[Problem] Where in the data does the word "inside" appear? Find those lines and copy them.

*** Records to use Section Begins ***

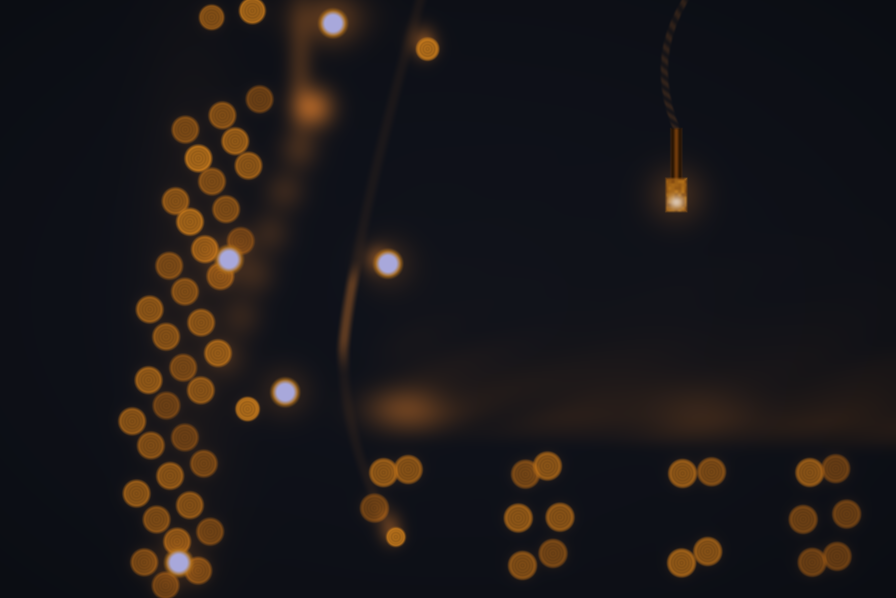
This background is drawn by a WebGL 2 fragment shader. Its source:

```glsl
#version 300 es
precision highp float;
// Amber fairy lights out of focus on a dark night, with one sharp bulb on a cord.
uniform vec2 u_resolution;
out vec4 fragColor;

// Lengths are in canvas heights.
const vec3 NIGHT = vec3(0.058, 0.069, 0.101);
const vec3 EMBER = vec3(0.46, 0.24, 0.045);
const vec3 AMBER = vec3(0.50, 0.28, 0.06);
const vec3 GOLD = vec3(0.71, 0.45, 0.10);
const vec3 PALE = vec3(0.66, 0.66, 0.86);
const float DISC_RADIUS = 0.0228;
const float EDGE = 0.003;
const int STRAND_LIGHTS = 36;
const vec4 LOW_STRANDS = vec4(0.662, 0.898, 1.162, 1.380);
const vec3 ROW_HEIGHTS = vec3(0.218, 0.142, 0.064);
const vec3 ROW_SPREADS = vec3(0.022, 0.034, 0.022);

float hash(float n) { return fract(sin(n * 91.345 + 4.7) * 4375.85); }
float hash2(vec2 p) { return hash(dot(p, vec2(1.37, 7.91))); }

float noise(vec2 p) {
  vec2 i = floor(p), f = fract(p);
  f = f * f * (3.0 - 2.0 * f);
  return mix(mix(hash2(i), hash2(i + vec2(1, 0)), f.x),
             mix(hash2(i + vec2(0, 1)), hash2(i + vec2(1, 1)), f.x), f.y);
}

float spot(vec2 p, vec2 center, vec2 size) {
  vec2 d = (p - center) / size;
  return exp(-dot(d, d));
}

float inside(float d, float soft) { return 1.0 - smoothstep(-soft, soft, d); }

float boxDistance(vec2 p, vec2 halfSize) {
  vec2 d = abs(p) - halfSize;
  return length(max(d, 0.0)) + min(max(d.x, d.y), 0.0);
}

// Translucent bokeh disc with faint rings and a brighter rim.
void addDisc(inout vec3 col, vec2 p, vec2 center, float radius, float power) {
  float r = length(p - center);
  float rim = exp(-pow((r - radius * 0.85) / 0.003, 2.0));
  float rings = 0.96 + 0.04 * cos(r * 1300.0);
  vec3 tint = mix(AMBER, GOLD, power) * (rings + 0.12 * rim);
  col = mix(col, tint, inside(r - radius, EDGE) * mix(0.6, 0.94, power));
  col += EMBER * 0.12 * exp(-max(r - radius, 0.0) / 0.006);
}

// Pale bulb inside an amber halo.
void addPale(inout vec3 col, vec2 p, vec2 center) {
  float r = length(p - center);
  col += EMBER * 0.3 * exp(-r * r / 0.0018);
  col = mix(col, GOLD, inside(r - 0.023, 0.005) * 0.9);
  col = mix(col, PALE, inside(r - 0.0175, 0.005));
}

// Warm cloud band with a firm lower edge.
vec3 warmBand(vec2 p) {
  float h = p.y - 0.28 + 0.025 * (p.x - 0.62);
  float body = smoothstep(-0.03, 0.04, h) * exp(-max(h, 0.0) / 0.10);
  float streaks = 0.45 + 0.9 * noise(vec2(p.x * 7.0 - p.y * 6.0, p.y * 18.0 - p.x * 4.0));
  vec3 glow = vec3(0.13, 0.062, 0.0) * body * streaks * smoothstep(0.58, 0.72, p.x);
  glow += EMBER * 0.62 * spot(p, vec2(0.675, 0.316), vec2(0.065, 0.036));
  return glow + EMBER * 0.22 * spot(p, vec2(1.17, 0.31), vec2(0.09, 0.045));
}

// Blurred lights trailing down from the upper left.
vec3 blurredTrail(vec2 p) {
  float glow = 0.4 * spot(p, vec2(0.545, 0.972), vec2(0.065, 0.04));
  glow += 0.42 * spot(p, vec2(0.502, 0.89), vec2(0.022, 0.10));
  glow += 0.75 * spot(p, vec2(0.524, 0.82), vec2(0.034));
  for (int j = 0; j < 7; j++) {
    float k = float(j);
    glow += (0.38 - 0.025 * k) * spot(p, vec2(0.524 - 0.024 * k, 0.82 - 0.07 * k), vec2(0.034));
  }
  return EMBER * glow;
}

void addWire(inout vec3 col, vec2 p) {
  float up = max(p.y - 0.414, 0.0) / 0.586, down = max(0.414 - p.y, 0.0) / 0.283;
  float d = abs(p.x - 0.574 - 0.129 * pow(up, 1.3) - 0.07 * down * down);
  float lit = smoothstep(0.37, 0.44, p.y) * (1.0 - smoothstep(0.52, 0.57, p.y));
  float shown = smoothstep(0.11, 0.16, p.y);
  col += EMBER * inside(d - 0.008, 0.007) * shown * (0.11 + 0.55 * lit);
}

// Twisted cord, copper stem and glowing square bulb.
void addBulb(inout vec3 col, vec2 p) {
  float h = p.y - 0.883;
  float x = p.x - 1.111 - (h > 0.0 ? 2.55 : 2.1) * h * h;
  float twist = 0.5 + 0.5 * sin(p.y * 330.0 + x * 260.0);
  col += EMBER * inside(abs(x) - 0.006, EDGE) * step(0.785, p.y) * (0.08 + 0.22 * twist);
  vec2 q = p - vec2(1.131, 0.674);
  col += EMBER * 0.4 * exp(-dot(q, q) / 0.0022);
  float stem = inside(boxDistance(q - vec2(0.0, 0.068), vec2(0.009, 0.043)), EDGE);
  col = mix(col, EMBER * (0.65 + 0.3 * cos(q.x * 500.0)), stem);
  vec3 glass = mix(GOLD, AMBER, noise(q * 180.0));
  glass = mix(glass, vec3(0.85, 0.76, 0.67), spot(q, vec2(0.0, -0.012), vec2(0.013, 0.011)));
  col = mix(col, glass, inside(boxDistance(q, vec2(0.0175, 0.028)), EDGE));
}

void main() {
  vec2 p = gl_FragCoord.xy / u_resolution.y;
  vec2 c = gl_FragCoord.xy / u_resolution - 0.5;
  vec3 col = NIGHT * (1.0 - 0.55 * dot(c, c)) + warmBand(p) + blurredTrail(p);
  col += EMBER * 0.12 * spot(p, vec2(0.32, 0.5), vec2(0.08, 0.4));
  addWire(col, p);
  addBulb(col, p);

  // Crowded strand bending down the left side
  for (int i = 0; i < STRAND_LIGHTS; i++) {
    float k = float(i), y = 0.832 - 0.0232 * k;
    float bend = (y - 0.12) / 0.71;
    float sway = 0.145 * (fract(k * 0.618 + 0.8) - 0.5);
    vec2 center = vec2(0.285 + 0.105 * bend * bend + sway, y + 0.016 * (hash(k) - 0.5));
    addDisc(col, p, center, DISC_RADIUS, 0.85 * hash(k + 50.0) * (0.6 + 0.4 * bend));
  }

  // Short strands along the bottom: three rows of paired lights
  for (int s = 0; s < 4; s++) for (int n = 0; n < 6; n++) {
    int row = n / 2;
    if (s == 2 && row == 1 || s == 0 && n > 2) continue;
    float side = float(n % 2) * 2.0 - 1.0, seed = float(s * 6 + n);
    vec2 center = vec2(LOW_STRANDS[s] + side * ROW_SPREADS[row], ROW_HEIGHTS[row]);
    center += vec2(0.012, 0.028) * (vec2(hash(seed), hash(seed + 30.0)) - 0.5);
    addDisc(col, p, center, DISC_RADIUS + 0.001, 0.6 * hash(seed + 70.0));
  }

  // Single lights: gold at the top and by the wire, then the pale bulbs
  addDisc(col, p, vec2(0.354, 0.971), 0.021, 0.4);
  addDisc(col, p, vec2(0.422, 0.982), 0.022, 0.7);
  addDisc(col, p, vec2(0.414, 0.316), 0.020, 0.8);
  col += EMBER * 0.7 * spot(p, vec2(0.708, 0.930), vec2(0.022, 0.026));
  addDisc(col, p, vec2(0.715, 0.918), 0.019, 0.8);
  col += EMBER * 0.6 * spot(p, vec2(0.652, 0.118), vec2(0.020, 0.026));
  addDisc(col, p, vec2(0.662, 0.102), 0.016, 0.8);
  addPale(col, p, vec2(0.557, 0.961));
  addPale(col, p, vec2(0.383, 0.566));
  addPale(col, p, vec2(0.477, 0.344));
  addPale(col, p, vec2(0.299, 0.059));
  col += EMBER * 0.6 * spot(p, vec2(0.633, 0.567), vec2(0.022));
  addPale(col, p, vec2(0.649, 0.559));
  fragColor = vec4(col, 1.0);
}
```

*** Records to use Section Ends ***

[The completed task]
float inside(float d, float soft) { return 1.0 - smoothstep(-soft, soft, d); }
  col = mix(col, tint, inside(r - radius, EDGE) * mix(0.6, 0.94, power));
// Pale bulb inside an amber halo.
  col = mix(col, GOLD, inside(r - 0.023, 0.005) * 0.9);
  col = mix(col, PALE, inside(r - 0.0175, 0.005));
  col += EMBER * inside(d - 0.008, 0.007) * shown * (0.11 + 0.55 * lit);
  col += EMBER * inside(abs(x) - 0.006, EDGE) * step(0.785, p.y) * (0.08 + 0.22 * twist);
  float stem = inside(boxDistance(q - vec2(0.0, 0.068), vec2(0.009, 0.043)), EDGE);
  col = mix(col, glass, inside(boxDistance(q, vec2(0.0175, 0.028)), EDGE));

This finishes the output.